Kyle Larson stood on pit road just before the finish line at Darlington Raceway. Inches behind Larson sat his sizzling No. 42 Chevrolet, cooling down after a long night in the Southern 500. And just over Larson’s right shoulder was a jubilant Brad Keselowski, celebrating.
Celebrating seemed something Larson would likely be doing at the end of the night, because he had dominated the 500-miler. But losing the lead on his final pit stop where he came off pit road second to Keselowski took away the Chip Ganassi Racing driver’s advantage.
“We didn’t get beat off pit road by much, but it was enough, and being the control car at any racetrack is huge,” said Larson. “We just didn’t have that, and I was really loose that last run. You try to run hard to stay with him [Keselowski] and yeah, I was just too loose to stay close.
“I felt like maybe if I could stay close I could get to him at the end of the run. I knew that run would be borderline too short compared to the run where I was behind the 78 [Martin Truex Jr., who he caught and overtook early in the race]. Took me a little bit longer to catch these guys.”
Larson said he was praying for long runs. Two cautions within the final 40 laps kept the field close to Larson, who had times throughout the night had driven away to leads over five seconds. And those cautions also brought the field down pit road, with the No. 42 team keeping the top spot on the first of those cautions but losing it with 22 laps to go.
Keselowski drove away on the restart with 19 laps to go. Keselowski’s teammate Joey Logano then quickly disposed of Larson to kick him to third.

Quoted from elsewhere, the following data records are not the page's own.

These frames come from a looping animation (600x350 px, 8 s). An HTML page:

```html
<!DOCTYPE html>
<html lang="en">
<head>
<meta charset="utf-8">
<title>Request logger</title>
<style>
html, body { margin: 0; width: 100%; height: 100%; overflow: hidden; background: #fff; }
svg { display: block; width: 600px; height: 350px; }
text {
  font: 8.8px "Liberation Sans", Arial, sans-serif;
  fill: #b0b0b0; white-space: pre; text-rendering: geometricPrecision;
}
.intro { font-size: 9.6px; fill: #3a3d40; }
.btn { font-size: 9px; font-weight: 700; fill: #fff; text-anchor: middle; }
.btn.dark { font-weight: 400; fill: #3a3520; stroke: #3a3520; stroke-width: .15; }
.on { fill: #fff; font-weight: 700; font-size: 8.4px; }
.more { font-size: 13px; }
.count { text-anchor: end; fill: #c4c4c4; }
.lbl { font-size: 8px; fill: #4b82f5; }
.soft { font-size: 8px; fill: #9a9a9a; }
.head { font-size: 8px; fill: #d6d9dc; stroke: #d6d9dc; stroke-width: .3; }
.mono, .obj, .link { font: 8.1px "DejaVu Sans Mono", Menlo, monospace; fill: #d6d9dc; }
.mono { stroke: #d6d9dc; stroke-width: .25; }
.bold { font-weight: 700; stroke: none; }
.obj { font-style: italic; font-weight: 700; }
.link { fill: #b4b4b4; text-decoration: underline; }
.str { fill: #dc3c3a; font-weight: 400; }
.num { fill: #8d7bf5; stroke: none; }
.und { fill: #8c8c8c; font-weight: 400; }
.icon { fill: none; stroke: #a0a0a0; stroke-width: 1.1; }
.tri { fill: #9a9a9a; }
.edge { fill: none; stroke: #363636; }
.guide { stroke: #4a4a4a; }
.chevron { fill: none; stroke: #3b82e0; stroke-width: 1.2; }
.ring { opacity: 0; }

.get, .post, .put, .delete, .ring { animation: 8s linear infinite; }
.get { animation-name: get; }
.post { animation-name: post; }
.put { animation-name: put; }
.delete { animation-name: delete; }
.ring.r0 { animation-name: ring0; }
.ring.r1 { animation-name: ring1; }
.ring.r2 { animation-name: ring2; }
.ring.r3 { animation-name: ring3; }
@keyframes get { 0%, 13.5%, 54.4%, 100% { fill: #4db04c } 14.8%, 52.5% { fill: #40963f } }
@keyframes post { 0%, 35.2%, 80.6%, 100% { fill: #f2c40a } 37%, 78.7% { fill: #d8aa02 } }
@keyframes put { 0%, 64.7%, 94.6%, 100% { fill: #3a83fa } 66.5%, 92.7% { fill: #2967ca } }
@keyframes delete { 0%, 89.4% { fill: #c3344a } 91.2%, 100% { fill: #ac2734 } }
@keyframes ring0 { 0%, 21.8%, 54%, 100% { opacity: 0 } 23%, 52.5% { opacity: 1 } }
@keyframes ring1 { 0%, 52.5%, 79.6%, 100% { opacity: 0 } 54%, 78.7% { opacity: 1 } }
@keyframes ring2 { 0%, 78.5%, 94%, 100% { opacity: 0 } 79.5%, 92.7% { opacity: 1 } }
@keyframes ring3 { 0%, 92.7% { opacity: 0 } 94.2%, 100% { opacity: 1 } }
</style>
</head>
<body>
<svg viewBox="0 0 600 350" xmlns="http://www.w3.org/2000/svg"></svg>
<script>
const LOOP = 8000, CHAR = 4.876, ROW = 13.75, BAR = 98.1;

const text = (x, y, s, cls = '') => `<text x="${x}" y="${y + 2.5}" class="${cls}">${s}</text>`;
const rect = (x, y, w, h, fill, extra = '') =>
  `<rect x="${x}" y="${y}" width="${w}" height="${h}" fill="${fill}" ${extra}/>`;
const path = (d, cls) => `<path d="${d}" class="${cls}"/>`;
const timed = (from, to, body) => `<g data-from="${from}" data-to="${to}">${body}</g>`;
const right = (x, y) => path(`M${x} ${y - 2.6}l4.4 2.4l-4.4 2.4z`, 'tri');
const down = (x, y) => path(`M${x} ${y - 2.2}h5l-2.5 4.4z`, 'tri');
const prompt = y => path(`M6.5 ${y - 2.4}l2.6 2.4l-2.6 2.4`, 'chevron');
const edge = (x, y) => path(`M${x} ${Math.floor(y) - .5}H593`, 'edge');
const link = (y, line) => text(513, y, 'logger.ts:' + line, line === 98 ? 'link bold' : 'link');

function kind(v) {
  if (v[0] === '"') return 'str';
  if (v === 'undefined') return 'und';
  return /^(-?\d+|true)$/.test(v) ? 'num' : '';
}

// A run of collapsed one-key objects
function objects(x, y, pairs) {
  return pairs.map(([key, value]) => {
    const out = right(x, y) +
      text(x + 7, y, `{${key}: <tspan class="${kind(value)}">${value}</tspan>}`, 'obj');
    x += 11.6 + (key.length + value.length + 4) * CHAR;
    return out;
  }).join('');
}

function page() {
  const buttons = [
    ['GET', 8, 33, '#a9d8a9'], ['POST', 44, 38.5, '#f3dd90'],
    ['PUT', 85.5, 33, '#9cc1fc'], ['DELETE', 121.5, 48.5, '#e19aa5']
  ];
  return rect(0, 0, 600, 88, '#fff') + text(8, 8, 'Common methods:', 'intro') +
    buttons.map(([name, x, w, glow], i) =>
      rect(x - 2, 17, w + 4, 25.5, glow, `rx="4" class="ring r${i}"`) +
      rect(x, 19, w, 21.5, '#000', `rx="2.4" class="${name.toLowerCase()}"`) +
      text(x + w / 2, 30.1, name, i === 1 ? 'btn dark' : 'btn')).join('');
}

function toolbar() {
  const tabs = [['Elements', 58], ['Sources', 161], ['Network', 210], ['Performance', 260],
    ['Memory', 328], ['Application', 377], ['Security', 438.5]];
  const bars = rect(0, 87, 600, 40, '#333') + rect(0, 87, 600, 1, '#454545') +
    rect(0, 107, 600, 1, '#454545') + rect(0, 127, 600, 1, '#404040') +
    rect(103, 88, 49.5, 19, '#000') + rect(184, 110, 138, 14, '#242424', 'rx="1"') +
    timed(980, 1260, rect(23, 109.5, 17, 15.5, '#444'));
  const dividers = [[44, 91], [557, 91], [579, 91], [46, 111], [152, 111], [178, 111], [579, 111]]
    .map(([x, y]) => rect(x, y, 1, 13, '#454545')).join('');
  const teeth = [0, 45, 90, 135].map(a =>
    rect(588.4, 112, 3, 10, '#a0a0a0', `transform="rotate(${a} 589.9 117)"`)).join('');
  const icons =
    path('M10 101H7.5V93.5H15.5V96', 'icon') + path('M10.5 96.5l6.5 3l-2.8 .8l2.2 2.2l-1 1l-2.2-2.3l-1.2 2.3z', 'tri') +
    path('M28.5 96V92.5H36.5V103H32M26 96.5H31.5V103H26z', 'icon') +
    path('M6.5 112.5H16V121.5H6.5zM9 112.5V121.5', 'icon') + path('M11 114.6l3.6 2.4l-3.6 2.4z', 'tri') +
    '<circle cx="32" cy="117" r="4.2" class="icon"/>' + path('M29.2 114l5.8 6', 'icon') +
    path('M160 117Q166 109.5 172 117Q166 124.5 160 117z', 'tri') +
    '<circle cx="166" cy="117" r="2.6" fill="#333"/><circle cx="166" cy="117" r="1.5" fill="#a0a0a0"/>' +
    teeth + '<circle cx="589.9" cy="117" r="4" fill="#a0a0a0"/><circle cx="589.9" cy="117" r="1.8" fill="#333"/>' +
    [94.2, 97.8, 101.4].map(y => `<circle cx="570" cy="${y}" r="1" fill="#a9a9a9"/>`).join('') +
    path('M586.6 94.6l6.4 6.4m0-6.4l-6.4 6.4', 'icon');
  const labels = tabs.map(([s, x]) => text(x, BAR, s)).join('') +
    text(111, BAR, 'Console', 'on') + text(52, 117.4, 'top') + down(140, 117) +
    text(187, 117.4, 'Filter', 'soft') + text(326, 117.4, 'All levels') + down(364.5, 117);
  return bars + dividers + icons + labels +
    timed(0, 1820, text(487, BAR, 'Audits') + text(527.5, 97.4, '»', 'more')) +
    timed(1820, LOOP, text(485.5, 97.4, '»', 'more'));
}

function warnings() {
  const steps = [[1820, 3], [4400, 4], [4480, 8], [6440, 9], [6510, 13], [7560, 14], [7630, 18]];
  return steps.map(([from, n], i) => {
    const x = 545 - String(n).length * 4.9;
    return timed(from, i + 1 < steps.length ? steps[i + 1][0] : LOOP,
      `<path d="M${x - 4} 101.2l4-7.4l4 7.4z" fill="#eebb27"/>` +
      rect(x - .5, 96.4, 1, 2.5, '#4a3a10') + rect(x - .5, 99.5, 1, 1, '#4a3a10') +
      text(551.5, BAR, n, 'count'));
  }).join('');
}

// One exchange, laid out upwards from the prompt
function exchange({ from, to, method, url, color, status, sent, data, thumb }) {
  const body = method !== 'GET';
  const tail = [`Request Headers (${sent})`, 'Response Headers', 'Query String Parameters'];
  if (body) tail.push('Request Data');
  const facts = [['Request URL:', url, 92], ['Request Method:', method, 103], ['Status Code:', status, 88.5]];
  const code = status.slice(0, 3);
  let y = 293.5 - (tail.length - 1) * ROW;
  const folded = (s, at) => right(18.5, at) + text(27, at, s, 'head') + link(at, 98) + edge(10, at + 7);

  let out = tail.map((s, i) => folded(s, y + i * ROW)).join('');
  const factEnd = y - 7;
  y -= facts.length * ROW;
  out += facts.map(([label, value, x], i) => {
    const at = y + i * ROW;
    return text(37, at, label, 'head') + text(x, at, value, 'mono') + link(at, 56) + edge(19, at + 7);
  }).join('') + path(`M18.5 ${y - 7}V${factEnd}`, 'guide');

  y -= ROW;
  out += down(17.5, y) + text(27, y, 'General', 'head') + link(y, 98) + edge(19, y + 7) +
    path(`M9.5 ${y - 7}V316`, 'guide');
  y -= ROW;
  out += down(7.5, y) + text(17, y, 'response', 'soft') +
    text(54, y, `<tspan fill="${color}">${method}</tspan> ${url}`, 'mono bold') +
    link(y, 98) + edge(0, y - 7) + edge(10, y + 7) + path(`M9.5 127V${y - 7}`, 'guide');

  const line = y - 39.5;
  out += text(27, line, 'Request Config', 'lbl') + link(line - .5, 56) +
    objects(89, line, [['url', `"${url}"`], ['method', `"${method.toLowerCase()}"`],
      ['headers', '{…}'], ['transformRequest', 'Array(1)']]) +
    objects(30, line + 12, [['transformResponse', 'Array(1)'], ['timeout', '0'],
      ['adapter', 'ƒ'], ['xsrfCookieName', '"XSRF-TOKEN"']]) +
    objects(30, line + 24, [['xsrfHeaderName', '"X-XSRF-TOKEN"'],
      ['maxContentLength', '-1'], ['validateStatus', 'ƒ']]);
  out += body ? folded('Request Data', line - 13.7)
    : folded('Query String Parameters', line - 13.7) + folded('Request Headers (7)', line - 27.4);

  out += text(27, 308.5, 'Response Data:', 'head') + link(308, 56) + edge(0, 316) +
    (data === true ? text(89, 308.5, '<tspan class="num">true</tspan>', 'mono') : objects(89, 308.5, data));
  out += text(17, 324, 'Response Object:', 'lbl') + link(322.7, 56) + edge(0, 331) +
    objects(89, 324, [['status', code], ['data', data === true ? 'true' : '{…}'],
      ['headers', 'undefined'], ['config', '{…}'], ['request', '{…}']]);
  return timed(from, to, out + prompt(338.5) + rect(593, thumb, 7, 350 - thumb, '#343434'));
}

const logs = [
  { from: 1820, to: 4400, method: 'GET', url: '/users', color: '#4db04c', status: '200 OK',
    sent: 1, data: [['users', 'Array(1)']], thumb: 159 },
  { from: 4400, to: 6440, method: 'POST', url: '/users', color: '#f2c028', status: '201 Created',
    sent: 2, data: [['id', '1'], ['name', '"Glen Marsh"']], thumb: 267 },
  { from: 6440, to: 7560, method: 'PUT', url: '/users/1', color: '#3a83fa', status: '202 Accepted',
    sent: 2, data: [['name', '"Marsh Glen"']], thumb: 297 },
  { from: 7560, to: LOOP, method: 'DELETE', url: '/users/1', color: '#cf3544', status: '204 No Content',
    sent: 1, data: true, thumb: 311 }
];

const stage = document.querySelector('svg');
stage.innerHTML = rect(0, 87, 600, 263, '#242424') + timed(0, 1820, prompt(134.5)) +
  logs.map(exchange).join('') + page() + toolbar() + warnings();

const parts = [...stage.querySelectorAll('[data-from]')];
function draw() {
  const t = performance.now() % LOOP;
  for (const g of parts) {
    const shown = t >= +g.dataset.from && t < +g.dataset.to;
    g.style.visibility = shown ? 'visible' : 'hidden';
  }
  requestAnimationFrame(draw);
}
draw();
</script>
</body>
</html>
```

“I was definitely better on long runs,” said Larson. “I felt like long runs if where we really shined. Those guys could stay with me for probably, I don’t know, 15 or so laps and then I’d start pulling away by quite a bit.
“We didn’t come out the leader so I wasn’t the control car on the restart and that’s important at the end of the races. So, lost our advantage there and I was pretty loose [too].”
Highlights of Larson’s dominant run included winning both Stage 1 and Stage 2. It was the first stage wins for Larson since back in Kansas. At the checkered flag to end Stage 2, Larson was leading by 12 seconds.
Larson’s quick pace also saw him lap most of the field. With less than 40 laps to go there were only ten cars on the lead lap. He led three different times for a race-high 284 of 367 laps.
“It sucks,” Larson said. “[Bristol] sucked. We had a terrible car and ran second, and that sucked. This week we had the best car and ran third. So, it obviously – everybody that doesn’t win isn’t happy, but at the same time we haven’t had a car like this all year, so I was extremely happy about that and looking forward to next couple months.”